_What you have to do_
Find each line in the records below that contains the word "left", and copy it out.

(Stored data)
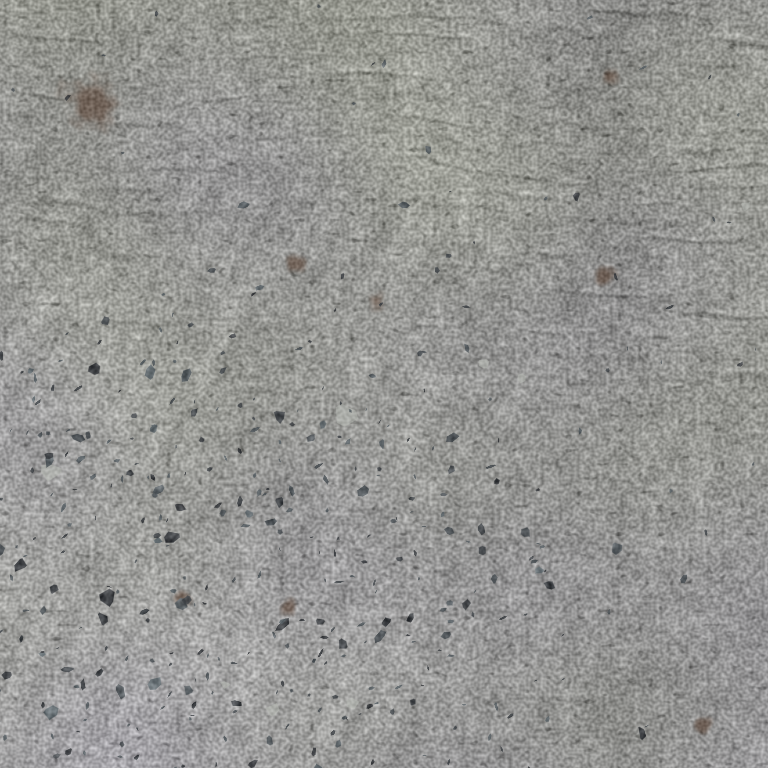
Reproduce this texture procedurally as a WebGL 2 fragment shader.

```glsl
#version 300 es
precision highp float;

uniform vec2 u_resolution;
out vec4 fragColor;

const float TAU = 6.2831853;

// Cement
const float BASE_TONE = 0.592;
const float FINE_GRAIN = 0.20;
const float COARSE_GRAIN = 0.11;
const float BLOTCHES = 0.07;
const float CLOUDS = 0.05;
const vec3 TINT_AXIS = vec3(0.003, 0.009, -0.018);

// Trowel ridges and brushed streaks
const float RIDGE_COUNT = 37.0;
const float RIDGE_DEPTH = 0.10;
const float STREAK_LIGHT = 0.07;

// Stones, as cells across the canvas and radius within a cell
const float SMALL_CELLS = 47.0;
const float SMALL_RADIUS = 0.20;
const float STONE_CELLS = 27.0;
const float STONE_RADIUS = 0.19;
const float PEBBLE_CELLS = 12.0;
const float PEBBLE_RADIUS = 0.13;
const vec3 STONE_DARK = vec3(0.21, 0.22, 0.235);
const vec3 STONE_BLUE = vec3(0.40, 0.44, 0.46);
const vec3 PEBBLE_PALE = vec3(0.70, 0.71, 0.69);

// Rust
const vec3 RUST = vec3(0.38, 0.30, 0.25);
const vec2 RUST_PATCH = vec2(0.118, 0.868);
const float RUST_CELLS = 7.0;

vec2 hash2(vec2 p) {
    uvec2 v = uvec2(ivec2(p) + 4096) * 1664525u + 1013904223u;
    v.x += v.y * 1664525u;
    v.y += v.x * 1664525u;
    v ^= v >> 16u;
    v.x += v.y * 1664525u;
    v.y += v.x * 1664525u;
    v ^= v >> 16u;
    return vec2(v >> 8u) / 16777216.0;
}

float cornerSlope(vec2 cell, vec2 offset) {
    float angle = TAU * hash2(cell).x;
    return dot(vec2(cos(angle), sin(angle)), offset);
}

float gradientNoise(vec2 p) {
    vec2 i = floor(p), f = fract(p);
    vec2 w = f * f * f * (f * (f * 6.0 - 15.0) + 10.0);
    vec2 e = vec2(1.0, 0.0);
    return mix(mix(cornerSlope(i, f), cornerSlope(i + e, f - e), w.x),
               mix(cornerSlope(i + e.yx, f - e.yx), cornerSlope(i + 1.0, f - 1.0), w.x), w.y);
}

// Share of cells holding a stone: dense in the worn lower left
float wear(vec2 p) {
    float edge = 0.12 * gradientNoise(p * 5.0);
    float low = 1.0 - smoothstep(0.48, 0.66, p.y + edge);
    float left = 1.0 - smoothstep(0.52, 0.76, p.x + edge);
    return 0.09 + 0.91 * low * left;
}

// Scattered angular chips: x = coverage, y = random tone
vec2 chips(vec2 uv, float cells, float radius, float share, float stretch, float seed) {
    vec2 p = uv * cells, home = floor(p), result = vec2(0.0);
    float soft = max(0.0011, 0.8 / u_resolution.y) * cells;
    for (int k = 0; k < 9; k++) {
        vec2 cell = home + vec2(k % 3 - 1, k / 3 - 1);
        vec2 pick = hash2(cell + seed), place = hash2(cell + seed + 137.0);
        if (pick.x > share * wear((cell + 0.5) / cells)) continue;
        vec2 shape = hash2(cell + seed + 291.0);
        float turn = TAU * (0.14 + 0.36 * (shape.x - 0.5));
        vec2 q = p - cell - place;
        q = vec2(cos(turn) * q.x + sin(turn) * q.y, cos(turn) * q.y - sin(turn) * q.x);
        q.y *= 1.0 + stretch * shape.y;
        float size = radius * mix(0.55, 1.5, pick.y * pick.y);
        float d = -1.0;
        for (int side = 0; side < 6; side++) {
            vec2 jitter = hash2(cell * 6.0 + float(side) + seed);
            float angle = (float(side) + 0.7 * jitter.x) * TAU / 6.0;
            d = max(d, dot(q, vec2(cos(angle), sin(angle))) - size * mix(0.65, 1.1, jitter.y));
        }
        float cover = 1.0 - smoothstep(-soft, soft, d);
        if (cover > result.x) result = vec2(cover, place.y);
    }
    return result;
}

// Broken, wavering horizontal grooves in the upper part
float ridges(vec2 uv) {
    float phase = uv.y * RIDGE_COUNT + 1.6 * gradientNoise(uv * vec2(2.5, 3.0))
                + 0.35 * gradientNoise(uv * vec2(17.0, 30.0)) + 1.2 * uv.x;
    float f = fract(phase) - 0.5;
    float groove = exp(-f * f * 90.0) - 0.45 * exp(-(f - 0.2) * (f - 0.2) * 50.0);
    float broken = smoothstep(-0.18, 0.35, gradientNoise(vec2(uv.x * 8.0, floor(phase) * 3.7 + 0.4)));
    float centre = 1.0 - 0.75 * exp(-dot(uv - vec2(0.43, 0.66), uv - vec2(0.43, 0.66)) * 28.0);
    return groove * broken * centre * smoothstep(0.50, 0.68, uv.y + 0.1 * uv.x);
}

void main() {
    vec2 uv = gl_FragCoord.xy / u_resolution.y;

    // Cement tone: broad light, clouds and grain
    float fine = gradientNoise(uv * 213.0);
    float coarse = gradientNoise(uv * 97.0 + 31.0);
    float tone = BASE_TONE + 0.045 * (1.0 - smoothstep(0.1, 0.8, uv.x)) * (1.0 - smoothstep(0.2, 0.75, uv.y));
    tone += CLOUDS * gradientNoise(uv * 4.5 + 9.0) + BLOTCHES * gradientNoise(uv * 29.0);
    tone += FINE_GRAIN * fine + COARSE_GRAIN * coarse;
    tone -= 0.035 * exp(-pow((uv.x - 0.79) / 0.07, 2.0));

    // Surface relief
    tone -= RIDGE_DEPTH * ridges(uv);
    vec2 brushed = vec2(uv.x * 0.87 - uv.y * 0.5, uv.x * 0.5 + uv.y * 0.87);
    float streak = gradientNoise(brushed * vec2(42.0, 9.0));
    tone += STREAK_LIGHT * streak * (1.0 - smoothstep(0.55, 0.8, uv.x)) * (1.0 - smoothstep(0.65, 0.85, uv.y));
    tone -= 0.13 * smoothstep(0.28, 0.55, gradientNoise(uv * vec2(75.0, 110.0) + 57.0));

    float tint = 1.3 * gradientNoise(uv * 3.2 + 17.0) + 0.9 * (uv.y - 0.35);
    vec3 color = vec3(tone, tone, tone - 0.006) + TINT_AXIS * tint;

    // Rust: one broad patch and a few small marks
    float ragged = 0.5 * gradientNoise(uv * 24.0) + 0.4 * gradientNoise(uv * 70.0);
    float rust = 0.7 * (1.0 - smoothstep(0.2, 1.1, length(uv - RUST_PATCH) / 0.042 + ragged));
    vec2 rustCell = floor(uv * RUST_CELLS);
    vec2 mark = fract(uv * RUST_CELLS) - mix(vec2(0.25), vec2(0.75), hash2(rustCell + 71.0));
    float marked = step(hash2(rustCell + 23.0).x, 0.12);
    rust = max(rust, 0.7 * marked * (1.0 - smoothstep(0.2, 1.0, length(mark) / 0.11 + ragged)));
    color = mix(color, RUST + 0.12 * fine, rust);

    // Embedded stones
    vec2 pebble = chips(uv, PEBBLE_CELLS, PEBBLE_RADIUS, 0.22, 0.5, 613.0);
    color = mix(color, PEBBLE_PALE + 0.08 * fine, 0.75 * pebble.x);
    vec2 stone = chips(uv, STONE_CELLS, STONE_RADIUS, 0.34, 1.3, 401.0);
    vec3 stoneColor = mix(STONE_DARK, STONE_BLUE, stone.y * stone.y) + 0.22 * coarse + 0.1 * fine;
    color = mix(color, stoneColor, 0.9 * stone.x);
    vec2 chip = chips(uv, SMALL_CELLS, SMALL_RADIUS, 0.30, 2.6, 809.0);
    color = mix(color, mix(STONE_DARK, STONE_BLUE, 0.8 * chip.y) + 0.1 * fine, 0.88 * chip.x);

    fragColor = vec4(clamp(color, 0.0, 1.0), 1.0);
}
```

* * *

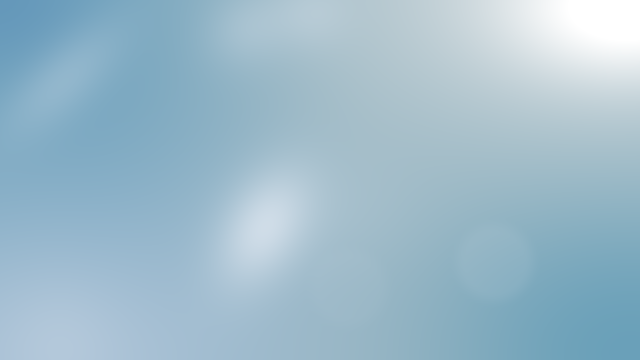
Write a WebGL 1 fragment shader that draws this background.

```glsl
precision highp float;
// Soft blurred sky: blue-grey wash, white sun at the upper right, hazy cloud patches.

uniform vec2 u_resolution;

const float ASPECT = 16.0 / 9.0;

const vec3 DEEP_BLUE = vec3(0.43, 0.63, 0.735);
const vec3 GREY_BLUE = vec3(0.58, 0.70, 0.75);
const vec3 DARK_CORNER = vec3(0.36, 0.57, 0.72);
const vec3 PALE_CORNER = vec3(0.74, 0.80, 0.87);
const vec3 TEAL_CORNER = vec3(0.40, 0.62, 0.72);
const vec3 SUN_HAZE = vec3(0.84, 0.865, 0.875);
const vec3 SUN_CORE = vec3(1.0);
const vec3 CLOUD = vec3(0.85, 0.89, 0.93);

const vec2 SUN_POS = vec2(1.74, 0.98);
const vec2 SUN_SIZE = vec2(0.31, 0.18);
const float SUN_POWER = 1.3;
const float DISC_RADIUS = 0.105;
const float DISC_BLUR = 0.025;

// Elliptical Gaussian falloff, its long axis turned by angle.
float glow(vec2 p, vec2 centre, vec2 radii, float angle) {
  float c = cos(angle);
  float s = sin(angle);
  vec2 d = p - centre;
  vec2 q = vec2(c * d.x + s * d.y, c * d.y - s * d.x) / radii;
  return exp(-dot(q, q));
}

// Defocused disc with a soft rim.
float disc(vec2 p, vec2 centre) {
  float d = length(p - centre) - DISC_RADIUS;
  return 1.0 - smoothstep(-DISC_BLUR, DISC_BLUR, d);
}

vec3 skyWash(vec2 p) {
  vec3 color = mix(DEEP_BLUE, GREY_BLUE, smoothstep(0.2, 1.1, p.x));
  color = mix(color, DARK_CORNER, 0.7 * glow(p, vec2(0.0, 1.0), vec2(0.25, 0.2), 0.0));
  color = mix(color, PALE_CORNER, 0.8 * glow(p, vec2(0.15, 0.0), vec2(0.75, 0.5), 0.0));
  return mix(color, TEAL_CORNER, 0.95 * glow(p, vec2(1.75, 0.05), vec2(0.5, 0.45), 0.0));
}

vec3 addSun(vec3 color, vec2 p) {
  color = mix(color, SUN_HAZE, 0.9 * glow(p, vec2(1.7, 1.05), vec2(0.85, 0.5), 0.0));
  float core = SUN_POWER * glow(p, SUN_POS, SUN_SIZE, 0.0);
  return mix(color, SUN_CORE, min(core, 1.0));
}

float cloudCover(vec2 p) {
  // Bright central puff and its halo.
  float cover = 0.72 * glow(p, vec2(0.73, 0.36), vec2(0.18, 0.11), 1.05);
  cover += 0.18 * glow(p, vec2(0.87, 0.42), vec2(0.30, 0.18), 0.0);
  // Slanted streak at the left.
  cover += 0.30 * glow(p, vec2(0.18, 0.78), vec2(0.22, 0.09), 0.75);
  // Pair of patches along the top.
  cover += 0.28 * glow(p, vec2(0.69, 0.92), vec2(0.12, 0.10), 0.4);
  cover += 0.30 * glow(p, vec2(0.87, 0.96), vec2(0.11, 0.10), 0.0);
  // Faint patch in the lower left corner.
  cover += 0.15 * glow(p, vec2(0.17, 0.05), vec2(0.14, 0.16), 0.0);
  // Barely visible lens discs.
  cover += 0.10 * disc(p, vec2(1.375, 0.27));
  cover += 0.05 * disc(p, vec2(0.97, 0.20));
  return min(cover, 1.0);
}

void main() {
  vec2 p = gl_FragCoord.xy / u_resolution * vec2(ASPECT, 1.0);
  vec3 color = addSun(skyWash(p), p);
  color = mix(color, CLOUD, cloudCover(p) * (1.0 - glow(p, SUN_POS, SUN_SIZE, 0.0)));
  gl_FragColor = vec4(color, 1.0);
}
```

_Answer to this task_
// Share of cells holding a stone: dense in the worn lower left
    float left = 1.0 - smoothstep(0.52, 0.76, p.x + edge);
    return 0.09 + 0.91 * low * left;
  // Slanted streak at the left.
  // Faint patch in the lower left corner.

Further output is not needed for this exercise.